[Records from a data source]
════════
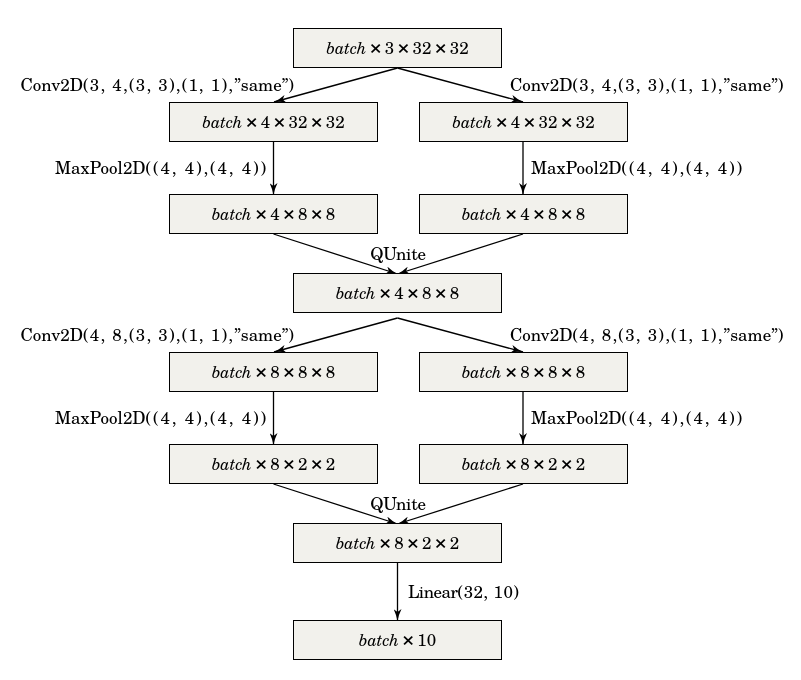
<!DOCTYPE html>
<html lang="en">
<head>
<meta charset="utf-8">
<title>Network layer diagram</title>
<style>
:root {
  --paper: #ffffff;
  --ink: #000000;
  --node-fill: #f2f1ec;
  --left: 169px;
  --middle: 293px;
  --right: 419px;
}
* { box-sizing: border-box; }
html, body { margin: 0; overflow: hidden; }
body { background: var(--paper); }
.diagram {
  position: relative;
  width: 801px;
  height: 680px;
  overflow: hidden;
  color: var(--ink);
  font: 17px/24px "TeX Gyre Schola", "Noto Serif", serif;
  white-space: nowrap;
}
.edges { position: absolute; inset: 0; }
.edges path { fill: none; stroke: var(--ink); stroke-width: 1.3; }
.edges .arrowhead { fill: var(--ink); stroke: none; }

.node {
  position: absolute;
  width: 209px;
  height: 40px;
  border: 1.4px solid var(--ink);
  background: var(--node-fill);
  text-align: center;
  line-height: 37px;
}
.node i { font-size: 16px; }
.times { font-size: 22px; line-height: 0; margin: 0 2.5px; }
.left { left: var(--left); }
.middle { left: var(--middle); }
.right { left: var(--right); }
.input { top: 28px; }
.conv-1 { top: 102px; }
.pool-1 { top: 194px; }
.unite-1 { top: 273px; }
.conv-2 { top: 352px; }
.pool-2 { top: 444px; }
.unite-2 { top: 523px; }
.output { top: 620px; }

.label { position: absolute; }
.conv-label.on-left { right: 507px; }
.conv-label.on-right { left: 510px; }
.pool-label.on-left { right: 533px; }
.pool-label.on-right { left: 531px; }
.unite-label { left: 298px; width: 200px; text-align: center; letter-spacing: -0.3px; }
.linear-label { left: 408px; letter-spacing: -0.5px; }
.conv-label .args { letter-spacing: 1.2px; }
.pool-label .args { letter-spacing: 1.8px; }
.linear-label .args { letter-spacing: 0.4px; }
.step-1 { top: 73px; }
.step-2 { top: 156px; }
.step-3 { top: 242px; }
.step-4 { top: 323px; }
.step-5 { top: 406px; }
.step-6 { top: 492px; }
.step-7 { top: 580px; }
</style>
</head>
<body>
<main class="diagram">
  <svg class="edges" width="801" height="680" viewBox="0 0 801 680" aria-hidden="true">
    <defs>
      <marker id="arrow" markerUnits="userSpaceOnUse" markerWidth="12" markerHeight="8" refX="12" refY="4" orient="auto">
        <path class="arrowhead" d="M0 0Q6 3 12 4Q6 5 0 8L3 4Z"/>
      </marker>
      <g id="stage">
        <path d="M397.5 68L274 102" marker-end="url(#arrow)"/>
        <path d="M397.5 68L523 102" marker-end="url(#arrow)"/>
        <path d="M273.5 141V195" marker-end="url(#arrow)"/>
        <path d="M523 141V195" marker-end="url(#arrow)"/>
        <path d="M273.5 234L397.5 274" marker-end="url(#arrow)"/>
        <path d="M523 234L397.5 274" marker-end="url(#arrow)"/>
      </g>
    </defs>
    <use href="#stage"/>
    <use href="#stage" y="250"/>
    <path d="M397.5 563V621" marker-end="url(#arrow)"/>
  </svg>

  <div class="node middle input"><i>batch</i><span class="times">×</span>3<span class="times">×</span>32<span class="times">×</span>32</div>

  <div class="label conv-label on-left step-1">Conv2D<span class="args">(3, 4,(3, 3),(1, 1),</span>”same”)</div>
  <div class="label conv-label on-right step-1">Conv2D<span class="args">(3, 4,(3, 3),(1, 1),</span>”same”)</div>
  <div class="node left conv-1"><i>batch</i><span class="times">×</span>4<span class="times">×</span>32<span class="times">×</span>32</div>
  <div class="node right conv-1"><i>batch</i><span class="times">×</span>4<span class="times">×</span>32<span class="times">×</span>32</div>

  <div class="label pool-label on-left step-2">MaxPool2D<span class="args">((4, 4),(4, 4))</span></div>
  <div class="label pool-label on-right step-2">MaxPool2D<span class="args">((4, 4),(4, 4))</span></div>
  <div class="node left pool-1"><i>batch</i><span class="times">×</span>4<span class="times">×</span>8<span class="times">×</span>8</div>
  <div class="node right pool-1"><i>batch</i><span class="times">×</span>4<span class="times">×</span>8<span class="times">×</span>8</div>

  <div class="label unite-label step-3">QUnite</div>
  <div class="node middle unite-1"><i>batch</i><span class="times">×</span>4<span class="times">×</span>8<span class="times">×</span>8</div>

  <div class="label conv-label on-left step-4">Conv2D<span class="args">(4, 8,(3, 3),(1, 1),</span>”same”)</div>
  <div class="label conv-label on-right step-4">Conv2D<span class="args">(4, 8,(3, 3),(1, 1),</span>”same”)</div>
  <div class="node left conv-2"><i>batch</i><span class="times">×</span>8<span class="times">×</span>8<span class="times">×</span>8</div>
  <div class="node right conv-2"><i>batch</i><span class="times">×</span>8<span class="times">×</span>8<span class="times">×</span>8</div>

  <div class="label pool-label on-left step-5">MaxPool2D<span class="args">((4, 4),(4, 4))</span></div>
  <div class="label pool-label on-right step-5">MaxPool2D<span class="args">((4, 4),(4, 4))</span></div>
  <div class="node left pool-2"><i>batch</i><span class="times">×</span>8<span class="times">×</span>2<span class="times">×</span>2</div>
  <div class="node right pool-2"><i>batch</i><span class="times">×</span>8<span class="times">×</span>2<span class="times">×</span>2</div>

  <div class="label unite-label step-6">QUnite</div>
  <div class="node middle unite-2"><i>batch</i><span class="times">×</span>8<span class="times">×</span>2<span class="times">×</span>2</div>

  <div class="label linear-label step-7">Linear<span class="args">(32, 10)</span></div>
  <div class="node middle output"><i>batch</i><span class="times">×</span>10</div>
</main>
</body>
</html>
════════
Every line above should be copied exactly, apart from any pictures.

<!DOCTYPE html>
<html lang="en">
<head>
<meta charset="utf-8">
<title>Network layer diagram</title>
<style>
:root {
  --paper: #ffffff;
  --ink: #000000;
  --node-fill: #f2f1ec;
  --left: 169px;
  --middle: 293px;
  --right: 419px;
}
* { box-sizing: border-box; }
html, body { margin: 0; overflow: hidden; }
body { background: var(--paper); }
.diagram {
  position: relative;
  width: 801px;
  height: 680px;
  overflow: hidden;
  color: var(--ink);
  font: 17px/24px "TeX Gyre Schola", "Noto Serif", serif;
  white-space: nowrap;
}
.edges { position: absolute; inset: 0; }
.edges path { fill: none; stroke: var(--ink); stroke-width: 1.3; }
.edges .arrowhead { fill: var(--ink); stroke: none; }

.node {
  position: absolute;
  width: 209px;
  height: 40px;
  border: 1.4px solid var(--ink);
  background: var(--node-fill);
  text-align: center;
  line-height: 37px;
}
.node i { font-size: 16px; }
.times { font-size: 22px; line-height: 0; margin: 0 2.5px; }
.left { left: var(--left); }
.middle { left: var(--middle); }
.right { left: var(--right); }
.input { top: 28px; }
.conv-1 { top: 102px; }
.pool-1 { top: 194px; }
.unite-1 { top: 273px; }
.conv-2 { top: 352px; }
.pool-2 { top: 444px; }
.unite-2 { top: 523px; }
.output { top: 620px; }

.label { position: absolute; }
.conv-label.on-left { right: 507px; }
.conv-label.on-right { left: 510px; }
.pool-label.on-left { right: 533px; }
.pool-label.on-right { left: 531px; }
.unite-label { left: 298px; width: 200px; text-align: center; letter-spacing: -0.3px; }
.linear-label { left: 408px; letter-spacing: -0.5px; }
.conv-label .args { letter-spacing: 1.2px; }
.pool-label .args { letter-spacing: 1.8px; }
.linear-label .args { letter-spacing: 0.4px; }
.step-1 { top: 73px; }
.step-2 { top: 156px; }
.step-3 { top: 242px; }
.step-4 { top: 323px; }
.step-5 { top: 406px; }
.step-6 { top: 492px; }
.step-7 { top: 580px; }
</style>
</head>
<body>
<main class="diagram">
  <svg class="edges" width="801" height="680" viewBox="0 0 801 680" aria-hidden="true">
    <defs>
      <marker id="arrow" markerUnits="userSpaceOnUse" markerWidth="12" markerHeight="8" refX="12" refY="4" orient="auto">
        <path class="arrowhead" d="M0 0Q6 3 12 4Q6 5 0 8L3 4Z"/>
      </marker>
      <g id="stage">
        <path d="M397.5 68L274 102" marker-end="url(#arrow)"/>
        <path d="M397.5 68L523 102" marker-end="url(#arrow)"/>
        <path d="M273.5 141V195" marker-end="url(#arrow)"/>
        <path d="M523 141V195" marker-end="url(#arrow)"/>
        <path d="M273.5 234L397.5 274" marker-end="url(#arrow)"/>
        <path d="M523 234L397.5 274" marker-end="url(#arrow)"/>
      </g>
    </defs>
    <use href="#stage"/>
    <use href="#stage" y="250"/>
    <path d="M397.5 563V621" marker-end="url(#arrow)"/>
  </svg>

  <div class="node middle input"><i>batch</i><span class="times">×</span>3<span class="times">×</span>32<span class="times">×</span>32</div>

  <div class="label conv-label on-left step-1">Conv2D<span class="args">(3, 4,(3, 3),(1, 1),</span>”same”)</div>
  <div class="label conv-label on-right step-1">Conv2D<span class="args">(3, 4,(3, 3),(1, 1),</span>”same”)</div>
  <div class="node left conv-1"><i>batch</i><span class="times">×</span>4<span class="times">×</span>32<span class="times">×</span>32</div>
  <div class="node right conv-1"><i>batch</i><span class="times">×</span>4<span class="times">×</span>32<span class="times">×</span>32</div>

  <div class="label pool-label on-left step-2">MaxPool2D<span class="args">((4, 4),(4, 4))</span></div>
  <div class="label pool-label on-right step-2">MaxPool2D<span class="args">((4, 4),(4, 4))</span></div>
  <div class="node left pool-1"><i>batch</i><span class="times">×</span>4<span class="times">×</span>8<span class="times">×</span>8</div>
  <div class="node right pool-1"><i>batch</i><span class="times">×</span>4<span class="times">×</span>8<span class="times">×</span>8</div>

  <div class="label unite-label step-3">QUnite</div>
  <div class="node middle unite-1"><i>batch</i><span class="times">×</span>4<span class="times">×</span>8<span class="times">×</span>8</div>

  <div class="label conv-label on-left step-4">Conv2D<span class="args">(4, 8,(3, 3),(1, 1),</span>”same”)</div>
  <div class="label conv-label on-right step-4">Conv2D<span class="args">(4, 8,(3, 3),(1, 1),</span>”same”)</div>
  <div class="node left conv-2"><i>batch</i><span class="times">×</span>8<span class="times">×</span>8<span class="times">×</span>8</div>
  <div class="node right conv-2"><i>batch</i><span class="times">×</span>8<span class="times">×</span>8<span class="times">×</span>8</div>

  <div class="label pool-label on-left step-5">MaxPool2D<span class="args">((4, 4),(4, 4))</span></div>
  <div class="label pool-label on-right step-5">MaxPool2D<span class="args">((4, 4),(4, 4))</span></div>
  <div class="node left pool-2"><i>batch</i><span class="times">×</span>8<span class="times">×</span>2<span class="times">×</span>2</div>
  <div class="node right pool-2"><i>batch</i><span class="times">×</span>8<span class="times">×</span>2<span class="times">×</span>2</div>

  <div class="label unite-label step-6">QUnite</div>
  <div class="node middle unite-2"><i>batch</i><span class="times">×</span>8<span class="times">×</span>2<span class="times">×</span>2</div>

  <div class="label linear-label step-7">Linear<span class="args">(32, 10)</span></div>
  <div class="node middle output"><i>batch</i><span class="times">×</span>10</div>
</main>
</body>
</html>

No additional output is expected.